From this month's Editor
When I started working for NI more years ago than I can believe, the computer revolution was in its infancy. We banged out our articles on a variety of manual and electric typewriters, a trusty bottle of white-out always at the ready.
The design studio across the hall was where the raw copy became a finished magazine. The typed (and occasionally hand-written) material was first coded for point size, leading and measure, then sent out to be typeset. A few days later it came back in spiralling rolls of neat columns.
Next, the typeset text was sliced into a variety of lengths to fit the rough page design, coated with hot wax on the back and burnished into place on the page grids. All headlines were meticulously hand done from sheets of Letraset, letter by letter. It took about a month for one editor working with the designers to put together each issue.
That era has now faded and would seem as quaintly archaic to most young graphic designers today as a steam engine. I can be as nostalgic as anyone about the past but I'm not sorry about those changes. Nor, as far as I know, are our designers. Instead of drafting tables, parallel rulers and scalpels they work with scanners, Macintosh computers, a keyboard and a mouse. And they can do all kinds of nifty things on the page which would have been impossible even five years ago. Photos can be manipulated and text shaped effortlessly, charts and graphs knocked off in a jiffy, colours and tints from an infinite palette tested in a flash.
The magazine looks better than ever. And the editing is probably tighter too. However, the curious thing is that it still takes about a month for one editor working with the designers to put together each issue.
Progress? Well, maybe. But it's that kind of irony that got me thinking about producing this issue on the computer revolution. What I didn't expect was the critical flak I got from my fellow editors, all of whom spend a good portion of their working day hunched in front of a computer monitor.
It was a bit like I was advocating a return to the horse and buggy. You can't possibly argue that we should get rid of computers? said one.
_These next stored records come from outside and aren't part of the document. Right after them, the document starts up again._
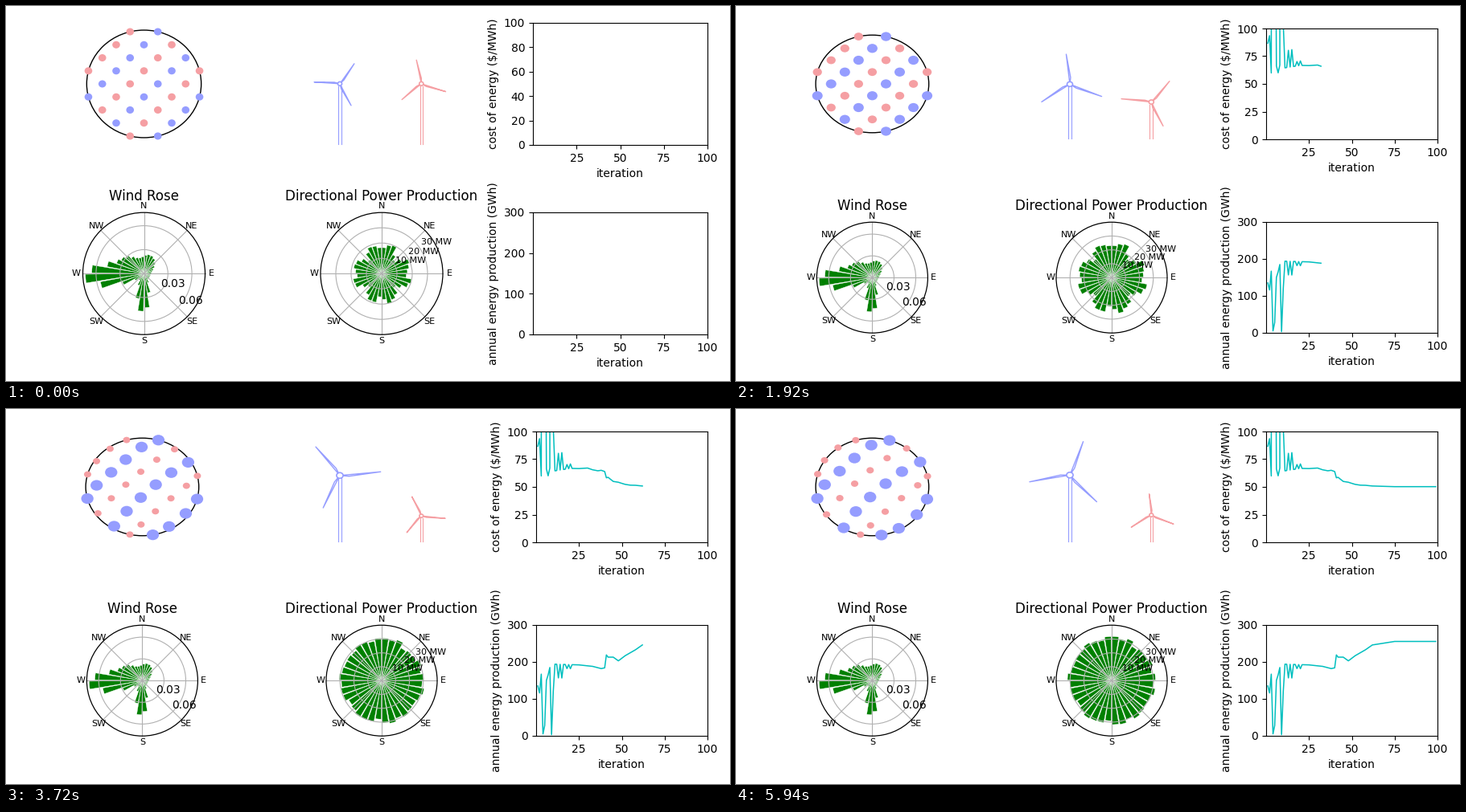
A matplotlib script for the animation above (6000 ms loop, 900x467 px).

```python
import numpy as np
import matplotlib.pyplot as plt
from matplotlib.animation import FuncAnimation
from matplotlib.collections import PolyCollection
from matplotlib.patches import Ellipse, Polygon

W, H, DPI = 900, 467, 100
FRAMES, INTERVAL = 100, 60
BLUE, RED, GRID, CYAN = "#959dff", "#f59fa3", "#b0b0b0", (0, 0.75, 0.75)

plt.rcParams.update({"font.family": "DejaVu Sans", "font.size": 10})
fig = plt.figure(figsize=(W / DPI, H / DPI), dpi=DPI, facecolor="white")
stage = fig.add_axes([0, 0, 1, 1])

# Chart left edge, farm centre x, cost chart span, energy chart span, cost tick step
FIRST = 655, 171.5, (21, 173), (257, 409), 20
FITTED = 659, 169.4, (27, 166), (269, 408), 20
SETTLED = 659, 169.4, (28, 166), (269, 407), 25
RIGHT, POWER_X, TOWERS_X = 872, 467, (415, 516.3)

its = np.arange(FRAMES)


def ramp(k, *keys):
    """Piecewise linear value at k through (position, value) keys."""
    return np.interp(k, *zip(*keys))


# Annual energy: a wild search first, then slow gains; cost is spending over energy
aep = ramp(its, (11, 194), (25, 192), (33, 188), (38, 182), (40, 184), (41, 219),
           (42, 213), (45, 213), (48, 203), (52, 217), (58, 233), (62, 246), (75, 255.5))
aep[:11] = 140, 135, 116, 167, 5, 28, 150, 165, 185, 3, 120
aep[[13, 15]] -= 37
aep[[18, 20]] -= 11
spend = ramp(its, (1, 11700), (3, 10000), (7, 9900), (8, 12400), (20, 12850), (30, 12700),
             (36, 11900), (40, 11750), (41, 12750), (45, 11700), (48, 11000),
             (55, 11600), (62, 12500), (75, 12830))
cost = spend / aep

bearing = np.arange(5, 360, 10)


def bump(offset, width):
    return np.exp(-(offset / width) ** 2)


def lobe(center, height, width):
    return height * bump((bearing - center + 180) % 360 - 180, width)


wind = (8 + lobe(20, 16, 40) + lobe(182, 40, 18) + lobe(265, 56, 19) + lobe(300, 24, 35)) / 76

# A regular grid loses power along its diagonals and, less so, along its rows
wake = bump(bearing % 90 - 45, 12) + 0.6 * bump((bearing + 45) % 90 - 45, 8)
jitter = np.random.default_rng(4).uniform(-0.06, 0.06, bearing.size)


def power_bars(k):
    depth = ramp(k, (20, 0.4), (45, 0.22), (62, 0.06), (76, 0.02))
    shape = 1 - depth * wake + jitter
    return aep[k] * 0.003 * shape / shape.mean()


# Farm sites on a diagonal grid in a unit circle; colours alternate along each row
sites, colors = [], []
for row, n, first in zip(range(-4, 5), (2, 3, 4, 5, 4, 5, 4, 3, 2), "RRRRBBRBR"):
    for i in range(n):
        sites.append(((2 * i - n + 1) / 17 ** 0.5, row / 17 ** 0.5))
        colors.append(RED if (first == "R") == (i % 2 == 0) else BLUE)
sites = np.array(sites)


def spread(points):
    """Push the sites out to the rim, twist them and let the middle drift up left."""
    x, y = points.T
    r, a = np.hypot(x, y), np.arctan2(x, -y)
    twist = 0.015 + 0.053 * np.sin(a) + 0.068 * np.cos(3 * a - np.radians(100))
    a = a + twist * r ** 2
    reach, calm = np.minimum(1, 1.13 * r), np.maximum(0, 1 - r ** 2)
    return np.c_[reach * np.sin(a) - 0.04 * calm, -reach * np.cos(a) - 0.07 * calm]


shift = spread(sites) - sites

# Turbine blade length and hub height by frame
SIZE_AT = [0, 6, 18, 45, 62, 99]
BLADE = {BLUE: [32, 34.5, 43, 43.7, 51, 51], RED: [32, 35, 43.5, 32, 30, 30.5]}
HEIGHT = {BLUE: [68.5, 54, 57.5, 77.5, 82.5, 83], RED: [68.5, 54, 57.5, 34.5, 32, 33]}
SPIN = {BLUE: (34, -5), RED: (109, -6)}


def add_chart(ylabel, top):
    ax = fig.add_axes([0.73, 0.1, 0.2, 0.3])
    ax.set(xlim=(0, 100), ylim=(0, top), xticks=[25, 50, 75, 100],
           xlabel="iteration", ylabel=ylabel)
    return ax, ax.plot([], [], color=CYAN, lw=1.1)[0]


cost_ax, cost_line = add_chart("cost of energy (\\$/MWh)", 100)
aep_ax, aep_line = add_chart("annual energy production (GWh)", 300)
aep_ax.set_yticks([0, 100, 200, 300])


def place(ax, left, span):
    top, bottom = span
    ax.set_position([left / W, 1 - bottom / H, (RIGHT - left) / W, (bottom - top) / H])


def label(x, y, text, size):
    # y is the middle of the capitals
    stage.text(x, y + size * 0.506 - 0.8, text, size=size, ha="center", va="baseline", zorder=5)


def ellipse(x, y, rx, ry, **style):
    stage.add_patch(Ellipse((x, y), 2 * rx, 2 * ry, **style))


def draw_farm(k, cx, cy, rx, ry, size):
    ellipse(cx, cy, rx, ry, fc="none", ec="black", lw=1)
    moved = sites + shift * ramp(k, (45, 0), (62, 0.7), (76, 1))
    for (x, y), color in zip(moved, colors):
        r = 0.15 * size[color]
        ellipse(cx + x * rx, cy + y * ry, r, r * ry / rx, fc=color, ec="none", zorder=2)


def draw_turbine(k, x, ground, rx, ry, color, length):
    asp = ry / rx
    hub = np.array([x, ground - np.interp(k, SIZE_AT, HEIGHT[color]) * ry / 61])
    half = 0.6 + 0.033 * length
    for side in (-half, half):
        stage.plot([x + side] * 2, [hub[1] + 3, ground], color=color, lw=0.8)
    phase, rate = SPIN[color]
    for turn in (0, 120, 240):
        a = np.radians(phase + rate * k + turn)
        along = length * np.array([np.sin(a), -np.cos(a) * asp])
        across = length * np.array([np.cos(a), np.sin(a) * asp])
        stage.add_patch(Polygon([hub, hub + 0.22 * along + 0.045 * across, hub + along],
                                fc="none", ec=color, lw=1, joinstyle="round", zorder=3))
    r = 0.08 * length
    ellipse(*hub, r, r * asp, fc="white", ec=color, lw=1.2, zorder=4)


def draw_rose(cx, cy, R, title, bars, rings, marks, mark_size):
    verts = []
    for mid, r in zip(bearing, bars * R):
        a = np.radians(mid + np.linspace(-4.3, 4.3, 5))
        verts.append(np.vstack([[cx, cy], np.c_[cx + r * np.sin(a), cy - r * np.cos(a)]]))
    stage.add_collection(PolyCollection(verts, fc="green", ec="white", lw=0.3, zorder=1),
                         autolim=False)
    for i, name in enumerate("N NE E SE S SW W NW".split()):
        dx, dy = R * np.sin(i * np.pi / 4), -R * np.cos(i * np.pi / 4)
        stage.plot([cx, cx + dx], [cy, cy + dy], color=GRID, lw=0.8, zorder=1.5)
        label(cx + 1.105 * dx, cy + 1.105 * dy, name, 8)
    for r in rings:
        ellipse(cx, cy, r * R, r * R, fc="none", ec=GRID, lw=0.8, zorder=1.5)
    ellipse(cx, cy, R, R, fc="none", ec="black", lw=0.9, zorder=2)
    for dx, dy, text in marks:
        label(cx + dx * R, cy + dy * R, text, mark_size)
    label(cx, cy - R - 20.4, title, 12)


def update(k):
    left, cx, cost_span, aep_span, step = FIRST if k == 0 else FITTED if k < 9 else SETTLED
    place(cost_ax, left, cost_span)
    place(aep_ax, left, aep_span)
    cost_ax.set_yticks(range(0, 101, step))
    cost_line.set_data(its[1:k + 1], cost[1:k + 1])
    aep_line.set_data(its[1:k + 1], aep[1:k + 1])

    stage.clear()
    stage.set(xlim=(0, W), ylim=(H, 0), autoscale_on=False)
    stage.axis("off")

    # The other panels follow the height of the charts
    top, bottom = cost_span
    rx, ry = 0.415 * cx, 0.4405 * (bottom - top)
    size = {c: np.interp(k, SIZE_AT, BLADE[c]) for c in BLADE}
    draw_farm(k, cx, (top + bottom) / 2, rx, ry, size)
    for x, color in zip(TOWERS_X, (BLUE, RED)):
        draw_turbine(k, x, bottom - 1, rx, ry, color, size[color])

    top, bottom = aep_span
    cy, R = (top + bottom) / 2 + 0.2, (bottom - top) / 2
    draw_rose(cx, cy, R, "Wind Rose", wind, (0.392, 0.784),
              [(0.47, 0.165, "0.03"), (0.76, 0.446, "0.06")], 10)
    draw_rose(POWER_X, cy, R, "Directional Power Production", power_bars(k), (0.25, 0.5, 0.75),
              [(0.47, -0.217, "10 MW"), (0.688, -0.362, "20 MW"), (0.891, -0.513, "30 MW")], 8)
    return []


anim = FuncAnimation(fig, update, frames=FRAMES, init_func=lambda: [],
                     interval=INTERVAL, repeat=True, repeat_delay=0, blit=False)
plt.show()
```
Surely the point is to make the best use of them. I guess it was the faint whiff of defensive self-interest that confirmed for me that I was on to something. And eventually I half-convinced my colleagues too. Incidentally, since researching this issue I've repeatedly run into the assumption that people who question the basic technologies which underpin our society are either loonies or Luddites or both. I still think it's more complicated than that. You're invited to read on and find out why.
for the New Internationalist Co-operative
PS You'll have longer to digest this issue than normal. In place of a regular January magazine we're producing a special bumper January/February issue which subscribers will receive in late January or early February depending on where you are in the world.